- Retreat From Debit-Card Fees Continues
Wall Street Journal 01 Nov 2011

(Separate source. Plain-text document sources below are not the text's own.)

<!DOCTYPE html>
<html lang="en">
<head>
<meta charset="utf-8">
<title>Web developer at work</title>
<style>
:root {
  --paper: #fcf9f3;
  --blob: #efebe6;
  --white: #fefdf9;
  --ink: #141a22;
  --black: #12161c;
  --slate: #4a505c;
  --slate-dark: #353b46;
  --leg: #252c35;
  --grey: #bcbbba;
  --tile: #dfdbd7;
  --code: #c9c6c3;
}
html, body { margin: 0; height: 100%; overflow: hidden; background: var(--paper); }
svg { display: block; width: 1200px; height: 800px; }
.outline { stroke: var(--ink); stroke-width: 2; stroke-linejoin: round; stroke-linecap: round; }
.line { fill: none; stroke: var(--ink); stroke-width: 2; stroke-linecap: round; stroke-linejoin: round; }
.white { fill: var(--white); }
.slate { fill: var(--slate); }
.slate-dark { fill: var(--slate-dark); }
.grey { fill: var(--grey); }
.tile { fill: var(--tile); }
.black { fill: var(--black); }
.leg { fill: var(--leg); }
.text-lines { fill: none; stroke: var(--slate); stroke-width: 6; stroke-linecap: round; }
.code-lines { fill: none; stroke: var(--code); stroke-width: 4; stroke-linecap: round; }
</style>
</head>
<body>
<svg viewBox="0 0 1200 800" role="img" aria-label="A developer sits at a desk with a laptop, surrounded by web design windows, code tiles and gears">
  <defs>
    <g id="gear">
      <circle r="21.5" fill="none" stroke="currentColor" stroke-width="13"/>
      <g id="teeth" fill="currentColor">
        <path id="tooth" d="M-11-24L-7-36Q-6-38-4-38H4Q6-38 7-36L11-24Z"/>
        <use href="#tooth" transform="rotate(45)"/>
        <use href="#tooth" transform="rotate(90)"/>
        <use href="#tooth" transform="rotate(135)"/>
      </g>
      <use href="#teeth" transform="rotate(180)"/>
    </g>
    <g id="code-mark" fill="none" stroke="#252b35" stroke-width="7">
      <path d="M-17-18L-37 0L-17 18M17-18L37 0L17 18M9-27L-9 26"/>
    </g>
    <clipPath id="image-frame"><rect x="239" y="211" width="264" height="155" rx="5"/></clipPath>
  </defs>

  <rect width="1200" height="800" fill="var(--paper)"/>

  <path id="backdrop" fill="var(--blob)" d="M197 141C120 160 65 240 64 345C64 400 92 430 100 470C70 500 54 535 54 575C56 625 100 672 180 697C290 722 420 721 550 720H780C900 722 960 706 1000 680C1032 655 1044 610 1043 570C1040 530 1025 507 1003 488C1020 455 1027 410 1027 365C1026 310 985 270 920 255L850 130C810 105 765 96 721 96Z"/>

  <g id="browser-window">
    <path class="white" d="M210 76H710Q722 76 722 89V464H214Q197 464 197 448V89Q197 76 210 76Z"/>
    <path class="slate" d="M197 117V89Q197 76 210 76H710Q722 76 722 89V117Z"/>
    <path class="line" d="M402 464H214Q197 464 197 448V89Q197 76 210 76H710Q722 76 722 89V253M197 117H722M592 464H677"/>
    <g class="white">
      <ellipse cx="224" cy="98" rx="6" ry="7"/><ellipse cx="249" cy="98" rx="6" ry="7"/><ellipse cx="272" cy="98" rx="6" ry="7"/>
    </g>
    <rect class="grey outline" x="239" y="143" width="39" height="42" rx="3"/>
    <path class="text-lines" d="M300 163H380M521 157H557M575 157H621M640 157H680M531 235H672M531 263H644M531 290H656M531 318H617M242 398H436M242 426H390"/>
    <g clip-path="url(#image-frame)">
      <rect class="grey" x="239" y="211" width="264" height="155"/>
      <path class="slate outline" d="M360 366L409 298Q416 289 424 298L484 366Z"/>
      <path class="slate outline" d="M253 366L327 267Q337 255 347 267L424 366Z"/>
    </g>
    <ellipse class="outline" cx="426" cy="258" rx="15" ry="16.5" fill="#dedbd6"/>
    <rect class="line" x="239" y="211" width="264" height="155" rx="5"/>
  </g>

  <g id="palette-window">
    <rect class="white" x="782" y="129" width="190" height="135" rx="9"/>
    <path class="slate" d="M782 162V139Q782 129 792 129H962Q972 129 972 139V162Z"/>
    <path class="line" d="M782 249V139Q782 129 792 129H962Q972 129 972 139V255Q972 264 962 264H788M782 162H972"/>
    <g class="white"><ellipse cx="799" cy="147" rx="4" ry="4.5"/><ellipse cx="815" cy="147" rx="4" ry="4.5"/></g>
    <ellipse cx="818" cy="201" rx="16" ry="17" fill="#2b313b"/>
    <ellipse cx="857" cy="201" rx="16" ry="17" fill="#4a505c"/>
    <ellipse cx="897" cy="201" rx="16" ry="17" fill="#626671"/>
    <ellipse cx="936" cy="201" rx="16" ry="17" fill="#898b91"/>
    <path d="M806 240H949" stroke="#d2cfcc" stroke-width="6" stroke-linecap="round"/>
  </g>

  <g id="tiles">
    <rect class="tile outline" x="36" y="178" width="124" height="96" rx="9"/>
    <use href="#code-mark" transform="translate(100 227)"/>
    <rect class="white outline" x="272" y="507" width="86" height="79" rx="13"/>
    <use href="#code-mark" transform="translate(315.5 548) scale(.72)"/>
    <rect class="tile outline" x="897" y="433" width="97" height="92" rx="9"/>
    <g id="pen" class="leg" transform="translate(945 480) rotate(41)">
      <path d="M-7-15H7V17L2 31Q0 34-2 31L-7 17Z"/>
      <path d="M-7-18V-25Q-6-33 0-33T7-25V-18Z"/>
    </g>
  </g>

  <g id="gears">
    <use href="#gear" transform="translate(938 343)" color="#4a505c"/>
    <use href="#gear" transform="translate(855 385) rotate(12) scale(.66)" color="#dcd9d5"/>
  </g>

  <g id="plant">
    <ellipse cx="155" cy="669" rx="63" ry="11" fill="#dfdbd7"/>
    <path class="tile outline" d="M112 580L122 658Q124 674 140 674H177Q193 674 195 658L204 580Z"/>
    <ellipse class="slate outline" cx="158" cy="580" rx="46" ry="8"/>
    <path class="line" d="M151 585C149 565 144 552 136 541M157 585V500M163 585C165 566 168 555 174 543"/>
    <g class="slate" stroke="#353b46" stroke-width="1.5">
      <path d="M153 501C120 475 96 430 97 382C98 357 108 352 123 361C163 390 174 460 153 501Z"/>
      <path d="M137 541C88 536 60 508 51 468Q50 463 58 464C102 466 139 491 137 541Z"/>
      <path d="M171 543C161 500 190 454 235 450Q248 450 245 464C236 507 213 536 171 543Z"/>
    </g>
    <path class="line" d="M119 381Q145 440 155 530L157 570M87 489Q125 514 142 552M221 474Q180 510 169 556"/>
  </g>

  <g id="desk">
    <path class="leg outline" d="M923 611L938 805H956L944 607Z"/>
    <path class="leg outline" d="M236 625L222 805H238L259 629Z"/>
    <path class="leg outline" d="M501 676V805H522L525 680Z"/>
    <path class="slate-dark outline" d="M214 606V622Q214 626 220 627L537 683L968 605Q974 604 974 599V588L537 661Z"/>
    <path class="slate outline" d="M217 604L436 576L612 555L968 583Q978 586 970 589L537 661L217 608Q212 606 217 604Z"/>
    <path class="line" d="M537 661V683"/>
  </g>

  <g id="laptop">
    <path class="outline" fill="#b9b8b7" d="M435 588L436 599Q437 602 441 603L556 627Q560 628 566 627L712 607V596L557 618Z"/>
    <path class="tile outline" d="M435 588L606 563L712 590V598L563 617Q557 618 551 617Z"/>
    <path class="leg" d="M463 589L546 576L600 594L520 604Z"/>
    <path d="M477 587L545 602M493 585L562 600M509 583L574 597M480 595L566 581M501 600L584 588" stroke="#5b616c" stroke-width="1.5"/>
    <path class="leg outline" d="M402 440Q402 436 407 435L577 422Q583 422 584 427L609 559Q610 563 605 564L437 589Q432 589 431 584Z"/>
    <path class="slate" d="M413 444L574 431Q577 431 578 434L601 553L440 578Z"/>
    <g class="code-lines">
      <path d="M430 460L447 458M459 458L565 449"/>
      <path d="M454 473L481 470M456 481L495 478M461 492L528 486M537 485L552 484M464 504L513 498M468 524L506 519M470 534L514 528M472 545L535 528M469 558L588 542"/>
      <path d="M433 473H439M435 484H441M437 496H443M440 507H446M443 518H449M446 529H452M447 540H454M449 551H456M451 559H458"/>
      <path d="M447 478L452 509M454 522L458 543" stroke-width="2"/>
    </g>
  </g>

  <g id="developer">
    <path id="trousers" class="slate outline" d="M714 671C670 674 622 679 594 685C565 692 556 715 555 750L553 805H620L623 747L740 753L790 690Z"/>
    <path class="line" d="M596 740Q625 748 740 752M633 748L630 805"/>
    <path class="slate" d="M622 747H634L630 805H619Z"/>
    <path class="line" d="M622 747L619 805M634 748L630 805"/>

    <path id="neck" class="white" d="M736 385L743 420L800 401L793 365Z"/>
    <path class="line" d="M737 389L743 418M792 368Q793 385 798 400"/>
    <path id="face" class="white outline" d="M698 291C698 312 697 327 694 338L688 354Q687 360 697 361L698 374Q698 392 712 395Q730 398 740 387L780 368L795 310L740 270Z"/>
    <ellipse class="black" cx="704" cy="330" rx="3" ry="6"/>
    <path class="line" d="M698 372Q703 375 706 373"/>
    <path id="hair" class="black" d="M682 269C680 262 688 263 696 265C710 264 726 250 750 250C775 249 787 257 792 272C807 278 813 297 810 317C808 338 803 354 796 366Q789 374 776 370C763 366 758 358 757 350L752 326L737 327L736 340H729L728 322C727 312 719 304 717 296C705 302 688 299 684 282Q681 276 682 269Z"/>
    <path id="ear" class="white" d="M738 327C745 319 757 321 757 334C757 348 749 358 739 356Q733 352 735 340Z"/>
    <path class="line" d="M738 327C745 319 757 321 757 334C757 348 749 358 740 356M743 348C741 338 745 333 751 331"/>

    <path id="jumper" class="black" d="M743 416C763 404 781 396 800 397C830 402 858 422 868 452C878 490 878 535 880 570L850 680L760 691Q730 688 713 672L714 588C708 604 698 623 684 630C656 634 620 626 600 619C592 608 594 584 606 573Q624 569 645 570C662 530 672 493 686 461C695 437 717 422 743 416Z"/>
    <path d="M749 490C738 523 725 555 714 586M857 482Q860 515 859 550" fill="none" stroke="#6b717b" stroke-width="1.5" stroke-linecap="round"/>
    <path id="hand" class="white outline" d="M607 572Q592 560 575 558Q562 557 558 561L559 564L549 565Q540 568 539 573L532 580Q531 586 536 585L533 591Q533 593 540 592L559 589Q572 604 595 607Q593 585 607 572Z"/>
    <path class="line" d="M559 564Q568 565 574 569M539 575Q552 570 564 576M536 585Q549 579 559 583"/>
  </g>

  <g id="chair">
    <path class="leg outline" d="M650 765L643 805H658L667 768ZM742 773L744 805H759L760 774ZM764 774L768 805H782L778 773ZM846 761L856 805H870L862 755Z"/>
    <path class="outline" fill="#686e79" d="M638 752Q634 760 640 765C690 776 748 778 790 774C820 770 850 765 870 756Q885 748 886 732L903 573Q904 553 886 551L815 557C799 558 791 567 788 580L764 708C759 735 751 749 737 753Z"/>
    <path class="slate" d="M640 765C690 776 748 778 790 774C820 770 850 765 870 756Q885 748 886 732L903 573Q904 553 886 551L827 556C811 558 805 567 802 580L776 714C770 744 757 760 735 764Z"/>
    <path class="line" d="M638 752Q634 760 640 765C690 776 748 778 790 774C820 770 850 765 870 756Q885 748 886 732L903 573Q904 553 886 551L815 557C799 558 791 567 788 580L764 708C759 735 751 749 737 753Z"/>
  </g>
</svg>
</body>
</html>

SunTrust Banks Inc. and Regions Financial Corp. said they will stop charging customers for making purchases with debit cards, signaling the latest industry drawback from a monthly fee that elicited an outraged response from customers. The announcements follow decisions in late October by Wells Fargo and J.P. Morgan Chase to drop customer testing of the new fees. Together, the banks run an estimated 15,000 U.S. branches, while controlling more than $2.2 trillion in deposits and $1.6 trillion in loans -- more than 20 percent of the entire sector. The sudden retreat by the four big banks represents a rare concession to customer ire over lucrative fees. Pummeled by a soft economy and tightening regulations, banks have been adding fees on services -- charging, for example, for many checking accounts that were once free. But none of those moves seems to have generated the fierce response of the debit card fee. "Consumers have clearly said this is a no-go," said Patricia Hewitt, who specializes in debit cards at Maynard, Mass.-based Mercator Advisory Group Inc. The moves leave Bank of America as the only major bank that is still planning to impose the fee on some customers next year.